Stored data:

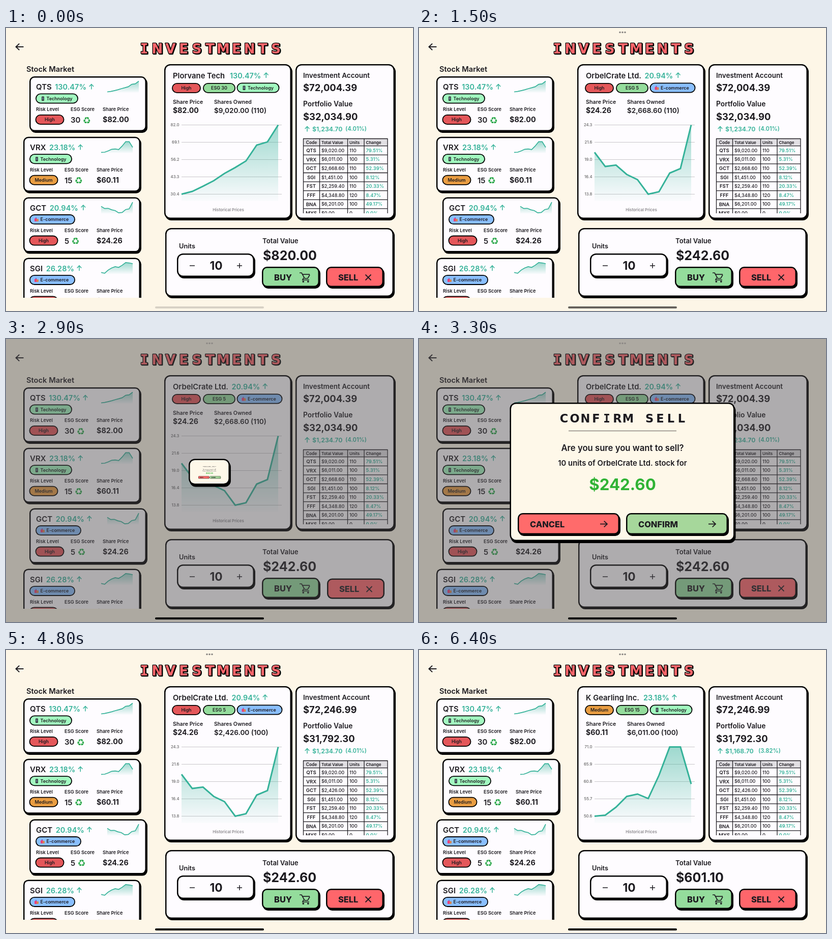
Animation of 800 by 556 pixels, one loop 6500 ms. Source, as an HTML page with a canvas:

```html
<!DOCTYPE html>
<html lang="en">
<head>
<meta charset="utf-8">
<title>Investments</title>
<style>
html, body { margin: 0; width: 100%; height: 100%; overflow: hidden; background: #fdf6e7; }
canvas { display: block; }
</style>
</head>
<body>
<canvas id="stage" width="800" height="556"></canvas>
<script>
const ctx = document.getElementById('stage').getContext('2d');
const LOOP = 6500, INK = '#1d1b20', TEAL = '#35b299', CREAM = '#fdf6e7', WHITE = '#fefcff';
const RED = '#ff666b', GREEN = '#94dc9c';
const SANS = 'Inter, "Open Sans", sans-serif', WIDE = '"DejaVu Sans", sans-serif', MONO = '"DejaVu Sans Mono", monospace';
const RISK = { High: '#e4575a', Medium: '#e99d42' };

const stocks = [
  { code: 'QTS', name: 'Plorvane Tech', pctX: 440, pct: '130.47%', sector: 'Technology', risk: 'High', esg: 30,
    price: 82, low: 30.4, high: 82, curve: [0, .04, .115, .195, .3, .385, .48, .71, .755, 1] },
  { code: 'VRX', name: 'K Gearling Inc.', pctX: 441, pct: '23.18%', sector: 'Technology', risk: 'Medium', esg: 15,
    price: 60.11, low: 50.6, high: 71, curve: [0, .015, .13, .285, .32, .255, .59, 1, 1, .465] },
  { code: 'GCT', name: 'OrbelCrate Ltd.', pctX: 443.5, pct: '20.94%', sector: 'E-commerce', risk: 'High', esg: 5,
    price: 24.26, low: 13.8, high: 24.26, curve: [.605, .4, .42, .285, .21, 0, .035, .305, .37, 1] },
  { code: 'SGI', pct: '26.28%', sector: 'E-commerce', risk: 'High', esg: 10,
    price: 14.51, curve: [.08, 0, .3, .5, .62, .55, .75, 1, .97, .9] }
];
const holdings = [
  ['QTS', 9020, 110, '79.51%'], ['VRX', 6011, 100, '5.31%'], ['GCT', 2668.6, 110, '52.39%'],
  ['SGI', 1451, 100, '8.12%'], ['FST', 2259.4, 110, '20.33%'], ['FFF', 4348.8, 120, '8.47%'],
  ['BNA', 6201, 100, '49.17%'], ['MYS', 0, 0, '0.0%']
];
// [time, stock index] of each tap in the list
const taps = [[-1000, 0], [880, 2], [4820, 1]];
const SOLD = 3795.84;

const ramp = (t, start, length) => Math.min(1, Math.max(0, (t - start) / length));
const smooth = k => k * k * (3 - 2 * k);
const money = v => '$' + v.toLocaleString('en-US', { minimumFractionDigits: 2, maximumFractionDigits: 2 });

// y is the middle of the capitals; returns the right end of the text
function text(str, x, y, size, { weight = 600, color = INK, align = 'left', font = SANS } = {}) {
  ctx.font = `${weight} ${size}px ${font}`;
  ctx.textAlign = align;
  ctx.fillStyle = color;
  ctx.fillText(str, x, y + size * .364);
  return x + ctx.measureText(str).width;
}

function round(x, y, w, h, r, fill) {
  ctx.beginPath();
  ctx.roundRect(x, y, w, h, Math.max(0, r));
  ctx.fillStyle = fill;
  ctx.fill();
}

function box(x, y, w, h, r, fill, shadow = 3) {
  if (shadow) round(x + 2, y + shadow, w, h, r, '#000');
  round(x, y, w, h, r, '#000');
  round(x + 2.5, y + 2.5, w - 5, h - 5, r - 2.5, fill);
}

function line(points, width, color = INK) {
  ctx.beginPath();
  points.forEach(([x, y]) => ctx.lineTo(x, y));
  ctx.lineWidth = width;
  ctx.strokeStyle = color;
  ctx.stroke();
}

// arrow pointing right, turned by a number of quarter turns
function arrow(x, y, size, turns, width, color) {
  ctx.save();
  ctx.translate(x, y);
  ctx.rotate(turns * Math.PI / 2);
  line([[-size, 0], [size, 0]], width, color);
  line([[size * .1, -size * .85], [size, 0], [size * .1, size * .85]], width, color);
  ctx.restore();
}

function pill(label, x, y, w, fill) {
  round(x, y, w, 20, 10, '#000');
  round(x + 1.8, y + 1.8, w - 3.6, 16.4, 8.2, fill);
  text(label, x + w / 2, y + 10, 9, { align: 'center' });
}

function sectorPill(sector, x, y) {
  const tech = sector === 'Technology', w = tech ? 84 : 90;
  pill('', x, y, w, tech ? '#a2f9c0' : '#8abfff');
  text(sector, x + 21.5, y + 10, 9);
  if (tech) {
    round(x + 12, y + 6, 5, 8.5, 1, '#333');
    round(x + 13, y + 7.5, 3, 5, 0, '#5d7787');
  } else {
    round(x + 10, y + 8, 5, 6, 1, '#e8407c');
    round(x + 14, y + 9, 4, 5, 1, '#d98652');
    round(x + 12, y + 6, 2, 2, 1, '#7b4bb5');
  }
}

function graph(curve, x, y, w, h, width, floor) {
  const points = curve.map((v, i) => [x + w * i / (curve.length - 1), y + h * (1 - v)]);
  const fade = ctx.createLinearGradient(0, y, 0, floor);
  fade.addColorStop(0, 'rgba(53,178,153,.48)');
  fade.addColorStop(1, 'rgba(53,178,153,.02)');
  ctx.beginPath();
  points.forEach(p => ctx.lineTo(...p));
  ctx.lineTo(x + w, floor);
  ctx.lineTo(x, floor);
  ctx.fillStyle = fade;
  ctx.fill();
  line(points, width, TEAL);
}

function card(s, x, y) {
  box(x, y, 230, 108, 10, WHITE);
  const pctX = text(s.code, x + 13, y + 21, 15) + 6.5;
  const end = text(s.pct, pctX, y + 21, 14.5, { color: TEAL });
  arrow(end + 10, y + 20.5, 5, -1, 1.5, TEAL);
  graph(s.curve, x + 153, y + 9.5, 62, 21, 1.7, y + 32);
  sectorPill(s.sector, x + 12, y + 33.5);
  text('Risk Level', x + 13, y + 65, 9.3);
  text('ESG Score', x + 81, y + 65, 9.3);
  text('Share Price', x + 144, y + 65, 9.3);
  pill(s.risk, x + 11.5, y + 75, 57, RISK[s.risk]);
  const esgEnd = text(s.esg, x + 81, y + 86, 15);
  text('♻', esgEnd + 4, y + 86, 18, { weight: 400, color: '#2ba84a', font: WIDE });
  text(money(s.price), x + 144, y + 85, 14.4, { weight: 700 });
}

function stockList(shift) {
  text('Stock Market', 40, 80.5, 14.7);
  ctx.save();
  ctx.beginPath();
  ctx.rect(0, 88, 300, 442);
  ctx.clip();
  stocks.forEach((s, i) => card(s, 34 + 12 * shift[i], 95 + 118.8 * i));
  ctx.restore();
}

function detail(s, curve, held) {
  box(311, 71, 250, 304, 12, WHITE);
  text(s.name, 328, 93.5, 14.8);
  const end = text(s.pct, s.pctX, 93.5, 14.4, { color: TEAL });
  arrow(end + 10, 93, 5, -1, 1.5, TEAL);
  pill(s.risk, 326, 108, 57, RISK[s.risk]);
  pill('ESG ' + s.esg, 387, 108, 64, GREEN);
  sectorPill(s.sector, 453.5, 107.5);
  text('Share Price', 328, 145, 10.7);
  text('Shares Owned', 409, 145, 10.5);
  text(money(s.price), 328, 162, 14.2, { weight: 700 });
  text(`${money(held[1])} (${held[2]})`, 409, 162, 13.6);
  for (let i = 0; i < 5; i++) {
    const y = 190.5 + 34 * i;
    line([[345, y], [542, y]], 1, '#c9c7ca');
    text((s.high - (s.high - s.low) * i / 4).toFixed(1), 340.5, y, 7.8, { weight: 500, color: '#666', align: 'right' });
  }
  graph(curve, 345, 190.5, 190, 136, 3, 340);
  text('Historical Prices', 437, 357.5, 7.8, { color: '#8b898d', align: 'center' });
}

function account(rows, sold, gain) {
  box(569, 71, 195, 304, 12, WHITE);
  text('Investment Account', 584, 93, 13.5);
  text(money(72004.39 + 242.6 * sold), 584, 117, 18.4, { weight: 700 });
  text('Portfolio Value', 584, 148.5, 13.8);
  text(money(32034.9 - 242.6 * sold), 584, 174, 18.4, { weight: 700 });
  arrow(592, 198.5, 5, -1, 1.5, TEAL);
  text(money(1234.7 - 66 * gain), 602, 198.5, 12.4, { color: TEAL });
  text(`(${(4.01 - .19 * gain).toFixed(2)}%)`, 667, 198, 11.2, { color: TEAL });

  const columns = [584.5, 616.5, 671.5, 704, 750];
  ctx.save();
  ctx.beginPath();
  ctx.rect(583, 216, 169, 148);
  ctx.clip();
  round(584, 217, 166, 14.5, 0, '#e1dfe3');
  line([[584, 217.5], [750, 217.5]], 1.3);
  columns.forEach(x => line([[x, 217], [x, 366]], 1.3));
  text('Code', 600.5, 225, 8.4, { align: 'center' });
  ['Total Value', 'Units', 'Change'].forEach((h, i) => text(h, columns[i + 1] + 3.5, 225, 8));
  rows.forEach(([code, total, units, change], i) => {
    const y = 240.5 + 17.6 * i;
    line([[584, y - 8.8], [750, y - 8.8]], 1.3);
    text(code, 600, y, 9.6, { align: 'center' });
    text(money(total), 620, y, 9.1, { weight: 500 });
    text(units, 675, y, 9.3, { weight: 500 });
    text(change, 707.5, y, 9.3, { color: TEAL });
  });
  ctx.restore();
}

function button(label, x, y, w, h, fill, pressed, icon) {
  ctx.save();
  if (pressed) ctx.translate(2, 1.5);
  box(x, y, w, h, 10, fill, pressed ? 0 : 3);
  text(label, x + 24, y + h / 2 + 1, 16.4, { weight: 800 });
  icon(y + h / 2 + 1);
  ctx.restore();
}

function cart(y) {
  line([[577, y - 9], [581, y - 9], [587, y + 2], [593, y + 2], [597, y - 5]], 1.7);
  line([[583, y - 6], [597, y - 6]], 1.7);
  line([[585, y + 1], [583, y + 5], [596, y + 5]], 1.7);
  round(582.5, y + 6.5, 3.6, 3.6, 2, INK);
  round(592, y + 6.5, 3.6, 3.6, 2, INK);
}

function cross(y) {
  line([[706.5, y - 5.5], [717.5, y + 5.5]], 1.8);
  line([[717.5, y - 5.5], [706.5, y + 5.5]], 1.8);
}

function order(s, pressed) {
  box(313, 393, 449, 135, 12, WHITE);
  text('Units', 340, 428.5, 12.8);
  box(336, 443, 152, 46, 12, WHITE);
  line([[361, 467], [371, 467]], 1.5);
  line([[454, 467], [464, 467]], 1.5);
  line([[459, 462], [459, 472]], 1.5);
  text('10', 413, 467, 22.8, { weight: 700, align: 'center' });
  text('Total Value', 504, 418.5, 13.2);
  text(money(s.price * 10), 505, 447, 25, { weight: 700 });
  button('BUY', 503, 469, 113, 40, GREEN, false, cart);
  button('SELL', 629, 469, 113, 40, RED, pressed, cross);
}

// wide capitals at an even pitch; x is the middle of the first one, and I takes its slab form
function spaced(str, x, y, size, pitch, paint) {
  ctx.textAlign = 'center';
  [...str].forEach((ch, i) => {
    ctx.font = `700 ${size}px ${ch === 'I' ? MONO : WIDE}`;
    paint(ch, x + pitch * i, y + size * .364);
  });
}

function heading() {
  arrow(27, 37, 7.5, 2, 2);
  ctx.lineJoin = 'round';
  spaced('INVESTMENTS', 271.5, 40.5, 26, 25.9, (ch, x, y) => {
    ctx.lineWidth = 2.6;
    ctx.strokeStyle = '#000';
    ctx.strokeText(ch, x + 1.3, y + 1.3);
    ctx.strokeText(ch, x, y);
    ctx.fillStyle = RED;
    ctx.fillText(ch, x, y);
  });
  ctx.lineJoin = 'miter';
}

// the frame keeps its padding while the content scales
function dialog(scale, filled, pressed) {
  const w = 404 * scale + 38, h = 247 * scale + 25;
  box(399.5 - w / 2, 261 - h / 2, w, h, 12, '#fef8e9', 4);
  if (!filled) return;
  ctx.save();
  ctx.translate(400, 261);
  ctx.scale(scale, scale);
  ctx.translate(-400, -261);
  spaced('CONFIRM SELL', 285, 155.5, 22.5, 21, (ch, x, y) => {
    ctx.fillStyle = INK;
    ctx.fillText(ch, x, y);
  });
  line([[294, 180.5], [506, 180.5]], 1.5, '#8a8680');
  const middle = { align: 'center' };
  text('Are you sure you want to sell?', 400, 214, 16.7, middle);
  text(`10 units of ${stocks[2].name} stock for`, 400, 244, 14.8, middle);
  text('$242.60', 400, 286, 31.3, { weight: 700, color: '#30b335', align: 'center' });
  button('CANCEL', 194, 342, 200, 42, '#ff6b6b', false, y => arrow(363, y - .5, 7, 0, 1.8));
  button('CONFIRM', 407, 342, 200, 42, '#a6d79b', pressed, y => arrow(576, y - .5, 7, 0, 1.8));
  ctx.restore();
}

function system(t) {
  if (t >= 900) [395, 400, 405].forEach(x => round(x - 1.8, 6.7, 3.6, 3.6, 1.8, '#8d8a86'));
  ctx.globalAlpha = t < 100 ? .15 : ramp(t, 900, 1000);
  round(293, 547, 214, 4, 2, '#000');
  ctx.globalAlpha = 1;
}

function draw(t) {
  const now = taps.findLastIndex(([start]) => t >= start);
  const [start, pick] = taps[now];
  const last = now ? taps[now - 1][1] : pick;
  const k = smooth(ramp(t, start, 300));
  const shift = stocks.map((_, i) => (i === pick ? k : 0) + (i === last && last !== pick ? 1 - k : 0));
  const curve = stocks[pick].curve.map((v, i) => stocks[last].curve[i] * (1 - k) + v * k);
  const rows = holdings.map(row => row[0] === 'GCT' && t >= SOLD ? ['GCT', 2426, 100, row[3]] : row);

  ctx.fillStyle = CREAM;
  ctx.fillRect(0, 0, 800, 556);
  heading();
  stockList(shift);
  detail(stocks[pick], curve, rows[pick]);
  account(rows, ramp(t, SOLD, 500), ramp(t, 5950, 450));
  order(stocks[pick], t >= 2780 && t < 2980);

  const dim = ramp(t, 2750, 130) - ramp(t, 3750, 130);
  ctx.fillStyle = `rgba(80,78,80,${.46 * dim})`;
  ctx.fillRect(0, 0, 800, 556);

  const closing = t >= 3800;
  const scale = closing ? (1 - ramp(t, 3800, 200)) ** 1.9 : 1 - (1 - ramp(t, 2890, 300)) ** 3;
  if (scale > .01) dialog(scale, !closing, t >= 3600 && t < 3760);
  system(t);
}

function tick() {
  draw(performance.now() % LOOP);
  requestAnimationFrame(tick);
}
tick();
</script>
</body>
</html>
```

ASSIGNMENT: Only a number is wanted here: the count of lines in the data that include the word "fade".

WRITTEN ANSWER: 4